ABOUT THIS TASK - Show, from the entries below, every line in which "blur" appears.

DATASET EXTRACT -
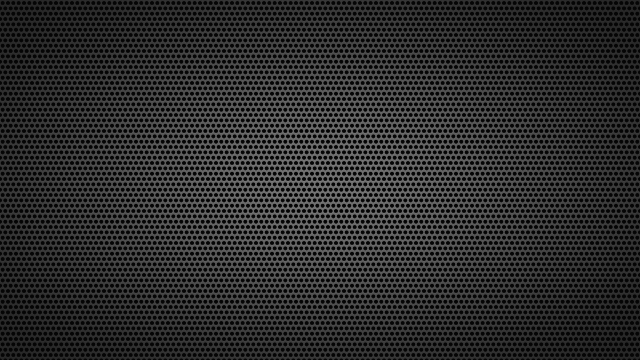
This texture is drawn by a Shadertoy shader. Its source:

```glsl
// Dark perforated metal sheet: staggered round holes under a soft central light.

const float COLUMNS = 120.0;          // holes across the canvas width
const float ROWS = 67.5;              // rows down the canvas height
const float TOP_OFFSET = 0.6;         // first row centre, in rows below the top
const float HOLE_RADIUS = 0.375;      // in units of the column pitch
const float RIM_WIDTH = 0.10;         // bevel around each hole
const float RIM_STRENGTH = 0.16;      // bevel light and shade
const float INNER_SHIFT = 0.14;       // how far the dark floor sits above the hole centre
const float EDGE_SOFTNESS = 0.5;      // half width of an edge, in output samples
const float WALL_SHADE = 0.34;        // brightness of the hole wall relative to the metal
const vec3 METAL_CENTER = vec3(0.445);
const vec3 METAL_CORNER = vec3(0.15);
const vec3 HOLE_FLOOR = vec3(0.02);

// Position relative to the nearest hole centre, in column pitches.
vec2 holeCell(vec2 uv, float rowPitch) {
    float down = (1.0 - uv.y) * ROWS - TOP_OFFSET;
    float row = floor(down + 0.5);
    float stagger = 0.5 * mod(row, 2.0);
    float across = fract(uv.x * COLUMNS + stagger) - 0.5;
    return vec2(across, (row - down) * rowPitch);
}

// Antialiased disc coverage.
float disc(vec2 p, float radius, float blur) {
    return 1.0 - smoothstep(-blur, blur, length(p) - radius);
}

void mainImage(out vec4 fragColor, in vec2 fragCoord) {
    vec2 uv = fragCoord / iResolution.xy;
    float rowPitch = COLUMNS * iResolution.y / (ROWS * iResolution.x);
    float blur = EDGE_SOFTNESS * COLUMNS / iResolution.x;
    vec2 p = holeCell(uv, rowPitch);

    // Light falls off from the middle to the corners
    float falloff = length(uv - 0.5) / length(vec2(0.5));
    vec3 metal = mix(METAL_CENTER, METAL_CORNER, smoothstep(0.0, 1.0, falloff));

    // Bevel: bright below each hole, shaded above it
    float rim = disc(p, HOLE_RADIUS + RIM_WIDTH, blur);
    float facing = -p.y / max(length(p), 0.001);
    vec3 color = metal * (1.0 + RIM_STRENGTH * rim * facing);

    // Hole: a lit lower wall around a dark floor
    float hole = disc(p, HOLE_RADIUS, blur);
    float inner = disc(p - vec2(0.0, INNER_SHIFT), HOLE_RADIUS, blur);
    vec3 interior = mix(metal * WALL_SHADE, HOLE_FLOOR, inner);
    color = mix(color, interior, hole);

    fragColor = vec4(color, 1.0);
}
```
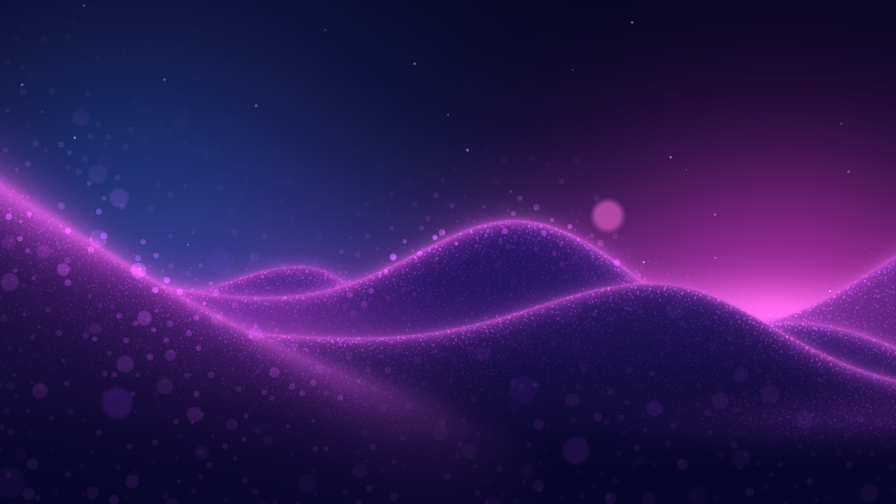
A WebGL 2 fragment shader for this background:

```glsl
#version 300 es
precision highp float;
// Glowing violet particle dunes under a blue and magenta night sky.
uniform vec2 u_resolution;
out vec4 fragColor;

const vec3 NIGHT = vec3(0.028, 0.022, 0.135);
const vec3 NAVY = vec3(0.032, 0.024, 0.165);
const vec3 INDIGO = vec3(0.135, 0.08, 0.37);
const vec3 PLUM = vec3(0.36, 0.13, 0.49);
const vec3 VIOLET = vec3(0.56, 0.20, 0.71);
const vec3 PINK = vec3(0.93, 0.38, 0.93);
const vec3 BLUE = vec3(0.075, 0.165, 0.305);
const vec3 MAGENTA = vec3(0.62, 0.15, 0.48);

vec3 hash3(vec2 p) {
  vec3 q = fract(p.xyx * vec3(0.1031, 0.1030, 0.0973));
  q += dot(q, q.yxz + 33.33);
  return fract((q.xxy + q.yzz) * q.zyx);
}

vec2 rotate(vec2 p, float angle) {
  float c = cos(angle), s = sin(angle);
  return vec2(c * p.x - s * p.y, s * p.x + c * p.y);
}

// Elliptical soft light.
float spot(vec2 p, vec2 center, vec2 size) {
  vec2 q = (p - center) / size;
  return exp(-dot(q, q));
}

float disc(vec2 p, vec2 center, float radius, float soft) {
  return 1.0 - smoothstep(radius - soft, radius + soft, length(p - center));
}

// One random disc per grid cell, kept inside its cell.
float scatter(vec2 p, float cell, float radius, float density, float seed) {
  vec2 id = floor(p / cell);
  vec3 place = hash3(id + seed);
  vec3 look = hash3(id + seed + 71.7);
  float r = radius * mix(0.4, 1.0, look.x);
  float soft = max(0.2 * r, 0.0012);
  vec2 center = (id + 0.5) * cell + (place.xy - 0.5) * (cell - 2.0 * (r + soft));
  return disc(p, center, r, soft) * step(place.z, density) * mix(0.3, 1.0, look.y);
}

// Overlapping turned layers of fine sand.
float sand(vec2 p) {
  float total = 0.0;
  for (int i = 0; i < 4; i++) {
    float k = float(i);
    total += scatter(rotate(p, 0.4 + 0.9 * k) + 9.0, 0.009 + 0.0017 * k, 0.0024, 0.5, 31.0 + 17.0 * k);
  }
  return min(total, 1.0);
}

// Sloping line with one hump: center, left width, right width, height.
float ridge(float x, vec2 line, vec4 hump) {
  float t = (x - hump.x) / (x < hump.x ? hump.y : hump.z);
  return line.x + line.y * x + hump.w * exp(-t * t);
}

// Signed distance below the crest, corrected for its slope.
float ridgeDepth(vec2 p, vec2 line, vec4 hump) {
  float h = ridge(p.x, line, hump);
  float slope = (ridge(p.x + 0.004, line, hump) - h) / 0.004;
  return (h - p.y) / sqrt(1.0 + slope * slope);
}

// Lays a grainy hill with a luminous crest and spray over the scene.
vec3 hill(vec3 scene, vec2 p, float depth, vec3 tint, float soft, float glow, float spread, float grain) {
  float inside = max(depth, 0.0);
  float outside = max(-depth, 0.0);
  float sheen = exp(-inside / spread);
  float rim = exp(-inside / (0.006 + 1.1 * soft));
  vec3 body = mix(NAVY, tint, smoothstep(0.04, 0.42, p.y));
  body = mix(body, VIOLET, glow * sheen * (0.75 + 0.5 * grain));
  body = mix(body, PINK, min(glow * rim * 0.85, 1.0));
  body += PINK * grain * (0.06 + 0.20 * sheen) * smoothstep(0.05, 0.35, p.y);
  float halo = glow * (0.5 * exp(-outside / (0.006 + 1.2 * soft)) + 0.18 * exp(-outside / 0.035));
  float spray = scatter(rotate(p, 0.5) + 5.0, 0.016, 0.003, 0.5, 13.0) * exp(-outside / 0.03);
  vec3 air = mix(scene, PINK, min(halo + 0.4 * glow * spray, 1.0));
  return mix(air, body, smoothstep(-soft, soft, depth));
}

vec3 sky(vec2 p) {
  vec3 c = NIGHT + BLUE * spot(p, vec2(0.26, 0.56), vec2(0.55, 0.45));
  c += vec3(0.13, 0.075, 0.19) * spot(p, vec2(0.68, 0.40), vec2(0.62, 0.24));
  c += MAGENTA * spot(p, vec2(1.57, 0.36), vec2(0.47, 0.34));
  c += vec3(0.42, 0.28, 0.36) * spot(p, vec2(1.53, 0.36), vec2(0.21, 0.075));
  return c + vec3(0.6, 0.45, 0.7) * scatter(rotate(p, 0.3), 0.095, 0.003, 0.3, 5.0);
}

void main() {
  vec2 p = gl_FragCoord.xy / u_resolution.y;
  p.x += 0.5 * (16.0 / 9.0 - u_resolution.x / u_resolution.y);
  float grain = sand(p);

  // Hills from far to near.
  float small = ridgeDepth(p, vec2(0.421, -0.1), vec4(0.613, 0.22, 0.15, 0.11));
  float right = ridgeDepth(p, vec2(0.34, 0.0), vec4(1.90, 0.255, 0.255, 0.19));
  float middle = ridgeDepth(p, vec2(0.49, -0.19), vec4(1.06, 0.33, 0.37, 0.27));
  float low = ridgeDepth(p, vec2(0.10, 0.0), vec4(1.57, 0.45, 0.45, 0.26));
  float front = ridgeDepth(p, vec2(0.38, -0.085), vec4(1.32, 0.36, 0.30, 0.168));
  float near = ridgeDepth(p, vec2(0.63, -0.65), vec4(1.10, 0.50, 0.50, 0.14));
  vec3 c = sky(p);
  c = hill(c, p, small, INDIGO * 1.2, 0.003, 0.65, 0.030, grain);
  c = hill(c, p, right, PLUM, 0.004, 0.75, 0.06, grain);
  c = hill(c, p, middle, INDIGO, 0.003, 0.85, 0.026, grain);
  c = mix(c, VIOLET, 0.5 * spot(p, vec2(0.50, 0.36), vec2(0.30, 0.06)));
  c = hill(c, p, low, INDIGO, 0.003, 0.75, 0.025, grain);
  c = hill(c, p, front, INDIGO * 0.9, 0.003, 0.70, 0.026, grain);
  c = mix(c, VIOLET, 0.35 * spot(p, vec2(1.72, 0.17), vec2(0.32, 0.045)) * (0.6 + 0.6 * grain));

  // The near slope is out of focus at both ends.
  float blur = 0.008 + 0.020 * (1.0 - smoothstep(0.0, 0.30, p.x)) + 0.050 * smoothstep(0.42, 0.9, p.x);
  float shine = 1.0 - smoothstep(0.15, 1.12, p.x);
  c = hill(c, p, near, INDIGO * 0.65, blur, shine, 0.09, grain * 0.45);

  // Floating dust and bokeh, dense near the left slope and the crests.
  float leftAir = exp(-abs(near) / 0.12) * (1.0 - smoothstep(0.15, 0.95, p.x));
  float crestAir = exp(-abs(middle + 0.01) / 0.05) * smoothstep(0.55, 0.8, p.x) * (1.0 - smoothstep(1.1, 1.35, p.x));
  float land = smoothstep(0.0, 0.08, max(front, near));
  vec2 drift = rotate(p, 0.6) + 4.0;
  c += PINK * scatter(drift, 0.036, 0.007, 0.6, 3.0) * (0.38 * leftAir + 0.45 * crestAir + 0.06 * land);
  c += PINK * scatter(drift, 0.085, 0.019, 0.5, 19.0) * (0.28 * leftAir + 0.08 * land);
  c += PLUM * scatter(drift, 0.23, 0.036, 0.4, 83.0) * (0.35 * leftAir + 0.20 * land);
  c = mix(c, vec3(0.78, 0.32, 0.72), 0.8 * disc(p, vec2(1.206, 0.572), 0.030, 0.009));

  fragColor = vec4(min(c, 1.0), 1.0);
}
```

RESPONSE BELOW -
float disc(vec2 p, float radius, float blur) {
    return 1.0 - smoothstep(-blur, blur, length(p) - radius);
    float blur = EDGE_SOFTNESS * COLUMNS / iResolution.x;
    float rim = disc(p, HOLE_RADIUS + RIM_WIDTH, blur);
    float hole = disc(p, HOLE_RADIUS, blur);
    float inner = disc(p - vec2(0.0, INNER_SHIFT), HOLE_RADIUS, blur);
  float blur = 0.008 + 0.020 * (1.0 - smoothstep(0.0, 0.30, p.x)) + 0.050 * smoothstep(0.42, 0.9, p.x);
  c = hill(c, p, near, INDIGO * 0.65, blur, shine, 0.09, grain * 0.45);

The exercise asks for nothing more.